[Document images with source code]
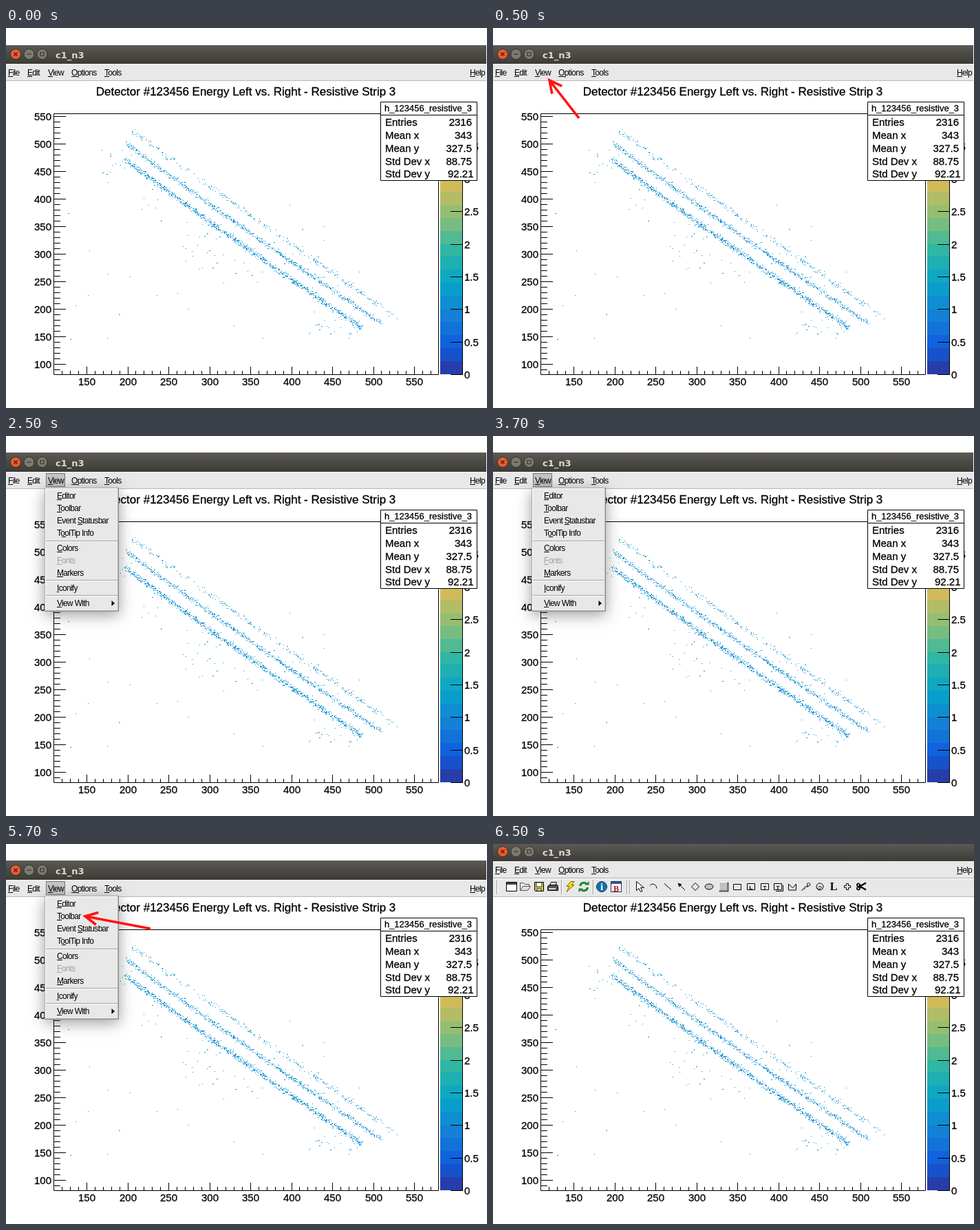
An HTML page with a canvas for the animation above (8000 ms loop, 699 by 552 pixels).

```html
<!DOCTYPE html>
<html>
<head>
<meta charset="utf-8">
<style>
html, body { margin: 0; width: 100%; height: 100%; overflow: hidden; background: #fff; }
canvas { display: block; }
</style>
</head>
<body>
<canvas id="stage" width="699" height="552"></canvas>
<script>
const ctx = document.getElementById('stage').getContext('2d');
const SANS = '"Liberation Sans", Arial, sans-serif';

function rect(x, y, w, h, color) {
  ctx.fillStyle = color;
  ctx.fillRect(x, y, w, h);
}

function text(s, x, y, size, align = 'left', color = '#000', font = SANS) {
  ctx.font = `${size}px ${font}`;
  ctx.textAlign = align;
  ctx.fillStyle = color;
  ctx.fillText(s, x, y);
}

// Plot lettering is slightly heavier than the menus
function plotText(s, x, y, size, align) {
  text(s, x, y, size, align);
  ctx.strokeStyle = '#000';
  ctx.lineWidth = 0.3;
  ctx.strokeText(s, x, y);
}

function path(d, stroke, fill, width = 1) {
  const p = new Path2D(d);
  if (fill) { ctx.fillStyle = fill; ctx.fill(p); }
  if (stroke) { ctx.strokeStyle = stroke; ctx.lineWidth = width; ctx.stroke(p); }
}

function circle(x, y, r, fill, stroke) {
  ctx.beginPath();
  ctx.arc(x, y, r, 0, 7);
  ctx.fillStyle = fill;
  ctx.fill();
  ctx.strokeStyle = stroke;
  ctx.lineWidth = 1;
  ctx.stroke();
}

// Raised (or sunken) panel edges
function bevel(x, y, w, h, light, dark) {
  rect(x, y, w, 1, light);
  rect(x, y, 1, h, light);
  rect(x, y + h - 1, w, 1, dark);
  rect(x + w - 1, y, 1, h, dark);
}

// ---------- scatter data ----------
let seed = 7;
function rnd() {
  seed = (seed * 16807) % 2147483647;
  return seed / 2147483647;
}
const gauss = () => rnd() + rnd() + rnd() + rnd() - 2;

const dots = [];
const addDot = (x, y) => dots.push([Math.round(x), Math.round(y), rnd() < 0.15 ? 2 : 1]);

// x0, y0, x1, y1, sag, spread, count
for (const [x0, y0, x1, y1, sag, spread, n] of [
  [183, 149, 568, 421, 1, 3.6, 270],
  [174, 167, 547, 430, 3, 3.6, 720],
  [173, 191, 516, 435, 3, 4, 950]
]) {
  for (let i = 0; i < n; i++) {
    const t = rnd();
    addDot(x0 + (x1 - x0) * t + gauss(), y0 + (y1 - y0) * t + 4 * sag * t * (1 - t) + gauss() * spread);
  }
}
// Loose clouds: centre, half size, count
for (const [x, y, w, h, n] of [
  [285, 310, 34, 34, 24], [480, 428, 40, 20, 28], [160, 203, 22, 26, 14],
  [345, 345, 40, 26, 10], [440, 345, 60, 45, 14], [230, 255, 30, 25, 10]
]) {
  for (let i = 0; i < n; i++) addDot(x + gauss() * w, y + gauss() * h);
}
const strays = [
  412, 257, 430, 292, 90, 269, 121, 323, 148, 357, 140, 210, 119, 388, 219, 388, 164, 416,
  101, 403, 93, 452, 147, 450, 331, 432, 373, 450, 372, 354, 482, 374, 513, 354, 180, 361,
  265, 408, 249, 385, 225, 280, 151, 186, 430, 317, 453, 332
];
for (let i = 0; i < strays.length; i += 2) addDot(strays[i], strays[i + 1]);

// ---------- plot ----------
const palette = [
  [53, 42, 135], [15, 92, 221], [20, 129, 214], [6, 164, 202], [46, 183, 164],
  [135, 191, 119], [209, 187, 89], [254, 200, 50], [249, 251, 14]
];
function shade(t) {
  const i = Math.floor(t * 8), f = t * 8 - i;
  return `rgb(${palette[i].map((c, k) => c + (palette[i + 1][k] - c) * f)})`;
}

function drawPlot() {
  rect(0, 77, 699, 475, '#fff');
  for (const [x, y, w] of dots) rect(x, y, w, 1, shade(0.2995));

  path('M69.5 124.5H628.5V503.5H69.5Z', '#000');
  for (let v = 90; v <= 550; v += 10) {
    const y = Math.round(488 - (v - 100) * 0.8), major = v % 50 === 0;
    rect(70, y, major ? 17 : 9, 1, '#000');
    if (major) plotText(v, 66, y + 6, 15, 'right');
  }
  for (let v = 120; v <= 570; v += 10) {
    const x = Math.round(117 + (v - 150) * 1.19), major = v % 50 === 0;
    rect(x, major ? 492 : 498, 1, major ? 12 : 6, '#000');
    if (major) plotText(v, x + 0.5, 519, 15, 'center');
  }

  for (let i = 0; i < 20; i++) {
    const y = Math.round(503 - (i + 1) * 18.95);
    rect(631, y, 32, Math.round(503 - i * 18.95) - y, shade((i + 0.99) / 20));
  }
  rect(663, 124, 1, 380, '#000');
  for (let v = 0; v <= 4; v += 0.5) {
    const y = Math.round(503 - v * 94.7);
    rect(646, y, 17, 1, '#000');
    plotText(v, 666, y + 6, 15, 'left');
  }

  plotText('Detector #123456 Energy Left vs. Right - Resistive Strip 3', 348.5, 98, 17, 'center');
  path('M544.5 107.5H684.5V221.5H544.5ZM544.5 126.5H684.5', '#000', '#fff');
  plotText('h_123456_resistive_3', 613.5, 121, 13, 'center');
  [['Entries', '2316'], ['Mean x', '343'], ['Mean y', '327.5'], ['Std Dev x', '88.75'], ['Std Dev y', '92.21']]
    .forEach(([name, value], i) => {
      const y = Math.round(142 + i * 18.85);
      plotText(name, 551, y, 15, 'left');
      plotText(value, i === 4 ? 679.5 : 677, y, 15, 'right');
    });
}

// ---------- window ----------
function label(s, x, y, key = 0, color = '#000') {
  ctx.letterSpacing = '-0.7px';
  text(s, x, y, 12, 'left', color);
  const from = ctx.measureText(s.slice(0, key)).width;
  const wide = ctx.measureText(s[key]).width;
  ctx.letterSpacing = '0px';
  rect(Math.round(x + from), y + 1, Math.max(3, Math.round(wide)), 1, color);
}

function drawWindow(top, bottom, width) {
  const g = ctx.createLinearGradient(0, top, 0, bottom);
  g.addColorStop(0, '#5b5952');
  g.addColorStop(1, '#3d3b37');
  rect(0, top, width, bottom - top, g);
  const y = bottom - 14;
  circle(14, y, 7.5, '#ec5b30', '#35332f');
  path(`M11.5 ${y - 2.5}l5 5m0 -5l-5 5`, '#4a2015', null, 1.4);
  circle(33.5, y, 7.5, '#7d7a70', '#35332f');
  path(`M30.5 ${y}h6`, '#393732', null, 1.4);
  circle(52.5, y, 7.5, '#7d7a70', '#35332f');
  path(`M50 ${y - 2.5}h5v5h-5z`, '#393732', null, 1.2);
  text('c1_n3', 72, bottom - 8, 'bold 13', 'left', '#dfdbd2', '"DejaVu Sans", sans-serif');

  rect(0, bottom, width, 77 - bottom, '#e8e8e8');
  rect(0, bottom, width, 1, '#f8f8f8');
  rect(0, 76, width, 1, '#b8b8b8');
}

function drawMenuBar(y) {
  [['File', 3], ['Edit', 31], ['View', 61], ['Options', 95], ['Tools', 143], ['Help', 674]]
    .forEach(([s, x]) => label(s, x, y));
}

function drawDropdown() {
  rect(58, 54, 28, 20, '#c4c4c4');
  bevel(58, 54, 28, 20, '#777', '#777');
  ctx.save();
  ctx.shadowColor = 'rgba(0,0,0,.38)';
  ctx.shadowBlur = 20;
  ctx.shadowOffsetY = 5;
  rect(56, 75, 108, 180, '#e8e8e8');
  ctx.restore();
  bevel(56, 75, 108, 180, '#aaa', '#888');
  bevel(57, 76, 106, 178, '#fff', '#c0c0c0');
  [['Editor', 91], ['Toolbar', 109], ['Event Statusbar', 127, 6], ['ToolTip Info', 145, 1], ['Colors', 167],
    ['Fonts', 185, 0, '#a0a0a0'], ['Markers', 203], ['Iconify', 225], ['View With', 247]]
    .forEach(([s, y, key, color]) => label(s, 74, y, key, color));
  for (const y of [152, 209, 231]) {
    rect(58, y, 104, 1, '#a0a0a0');
    rect(58, y + 1, 104, 1, '#fff');
  }
  path('M153.5 239l4.5 4l-4.5 4z', null, '#000');
}

// Icons: centre x, path, stroke, fill, line width; drawn around the origin
const icons = [
  [27, 'M-7.5 -6.5h15v13h-15z', '#000', '#fff'],
  [27, 'M-7 -6h14v3h-14z', null, '#444'],
  [47, 'M-7.5 5.5v-11h5l2 2h6v3m-13 6l4 -6h11l-4 6z', '#555', '#e4e4dc'],
  [67, 'M-6.5 -6.5h13v13h-12l-1 -1z', '#000', '#c9c63c'],
  [67, 'M-4 -6h8v6h-8zM-3 3h6v3h-6z', '#333', '#fff'],
  [87, 'M-4.5 -1.5l2 -5h8l-2 5z', '#000', '#fff'],
  [87, 'M-7.5 -.5l2 -2h12l1 2v6h-15z', '#000', '#555'],
  [87, 'M-6 2h10v2h-10z', null, '#d8d8d8'],
  [112, 'M1 -7.5h5l-4 5h4l-11 10l4 -8h-4z', '#806000', '#ffdc10'],
  [132, 'M-5.5 -1a5.5 5.5 0 0 1 9 -3.5M5.5 1a5.5 5.5 0 0 1 -9 3.5', '#158a25', null, 3],
  [132, 'M1 -2.5h6.5v-5.5zM-1 2.5h-6.5v5.5z', null, '#158a25'],
  [158, 'M-7.5 0a7.5 7.5 0 1 0 15 0a7.5 7.5 0 1 0 -15 0', '#0b3f68', '#176fa8'],
  [179, 'M-7.5 -7.5h15v15h-15z', '#1b2f50', '#fff'],
  [179, 'M-7 -7h14v3h-14z', null, '#2c5a96'],
  [214, 'M-5.5 -7.5v13l3.5 -3l2.5 5l2.5 -1l-2.5 -5h5z', '#000', '#fff'],
  [233, 'M-5 -1.5c3 -4 9 -3 10 4', '#000'],
  [254, 'M-5 -4.5l10 9', '#000'],
  [274, 'M5 5l-9 -9', '#000'],
  [274, 'M-5.5 -5.5l6 2l-4 4z', null, '#000'],
  [294, 'M0 -5.5l5.5 5.5l-5.5 5.5l-5.5 -5.5z', '#000'],
  [314, 'M-6 0a6 4 0 1 0 12 0a6 4 0 1 0 -12 0', '#000', '#c0c0c0'],
  [335, 'M-6.5 -6.5h13v13h-13z', '#fff', '#c0c0c0'],
  [335, 'M-6.5 6.5h13v-13', '#555', null, 2],
  [355, 'M-5.5 -3.5h11v8h-11z', '#000'],
  [375, 'M-5.5 -4.5h11v9h-11z', '#000'],
  [395, 'M-5.5 -4.5h11v9h-11z', '#000'],
  [415, 'M-6.5 -4.5h11v9h-11zM-4 6.5h10.5v-9', '#000'],
  [435, 'M-5.5 5v-9l6 6l5 -6v9z', '#000'],
  [455, 'M-6 6c1 -6 5 0 4 -4c-2 -4 5 0 4 -4c-2 -5 4 -4 4 -1c-1 4 -5 0 -4 4', '#000'],
  [475, 'M-5 0a5 5 0 1 0 10 0a5 5 0 1 0 -10 0M-2 1a2 2 0 1 1 4 1c-2 2 -4 2 -6 0', '#000'],
  [515, 'M-1.5 -4.5h3v3h3v3h-3v3h-3v-3h-3v-3h3z', '#000'],
  [535, 'M7 -5.5l-9 5l9 5', '#000', null, 2.5],
  [535, 'M-2 -2a2 2 0 1 1 -4 -1a2 2 0 1 1 4 1M-2 2a2 2 0 1 0 -4 1a2 2 0 1 0 4 -1', '#000', null, 1.8]
];

function drawToolbar() {
  rect(0, 49, 699, 1, '#b0b0b0');
  rect(0, 50, 699, 1, '#fff');
  for (const x of [5, 99, 145, 194, 198]) {
    rect(x, 52, 1, 21, '#a0a0a0');
    rect(x + 1, 52, 1, 21, '#fff');
  }
  for (const [x, d, stroke, fill, width] of icons) {
    ctx.save();
    ctx.translate(x, 62);
    path(d, stroke, fill, width);
    ctx.restore();
  }
  const serif = '"Liberation Serif", serif';
  text('i', 158, 67, 'bold 15', 'center', '#fff', serif);
  text('B', 179, 69, 'bold 12', 'center', '#b01515', serif);
  text('L', 375, 65.5, 'bold 8', 'center');
  text('T', 395, 65.5, 'bold 8', 'center');
  text('T', 414, 65.5, 'bold 8', 'center');
  text('L', 495, 67, 'bold 16', 'center', '#000', serif);
}

function arrow(x, y, tailX, tailY) {
  const a = Math.atan2(tailY - y, tailX - x);
  const barb = s => `${x + 20 * Math.cos(a + s)} ${y + 20 * Math.sin(a + s)}`;
  path(`M${tailX} ${tailY}L${x} ${y}M${barb(0.47)}L${x} ${y}L${barb(-0.47)}`, '#ff1212', null, 3.6);
}

// ---------- timeline ----------
const cuts = [500, 2500, 4500, 6500, 8000];

function draw(step) {
  const menuOpen = step === 2 || step === 3;
  rect(0, 0, 699, 77, '#fff');
  drawPlot();
  if (step === 4) {
    drawWindow(0, 25, 699);
    drawMenuBar(42);
    drawToolbar();
  } else {
    drawWindow(menuOpen ? 24 : 25, 52, 698);
    if (menuOpen) drawDropdown();
    drawMenuBar(69);
  }
  if (step === 1) arrow(82, 76, 125, 131);
  if (step === 3) arrow(115, 105, 210, 123);
}

let shown = -1;
const start = performance.now();
function tick() {
  const t = (performance.now() - start) % 8000;
  const step = cuts.findIndex(c => t < c);
  if (step !== shown) draw(shown = step);
  requestAnimationFrame(tick);
}
tick();
</script>
</body>
</html>
```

TASK ITEM
What belongs in the answer is each line of the data that has the word "serif".

WRITTEN SOLUTION
const SANS = '"Liberation Sans", Arial, sans-serif';
  text('c1_n3', 72, bottom - 8, 'bold 13', 'left', '#dfdbd2', '"DejaVu Sans", sans-serif');
  const serif = '"Liberation Serif", serif';
  text('i', 158, 67, 'bold 15', 'center', '#fff', serif);
  text('B', 179, 69, 'bold 12', 'center', '#b01515', serif);
  text('L', 495, 67, 'bold 16', 'center', '#000', serif);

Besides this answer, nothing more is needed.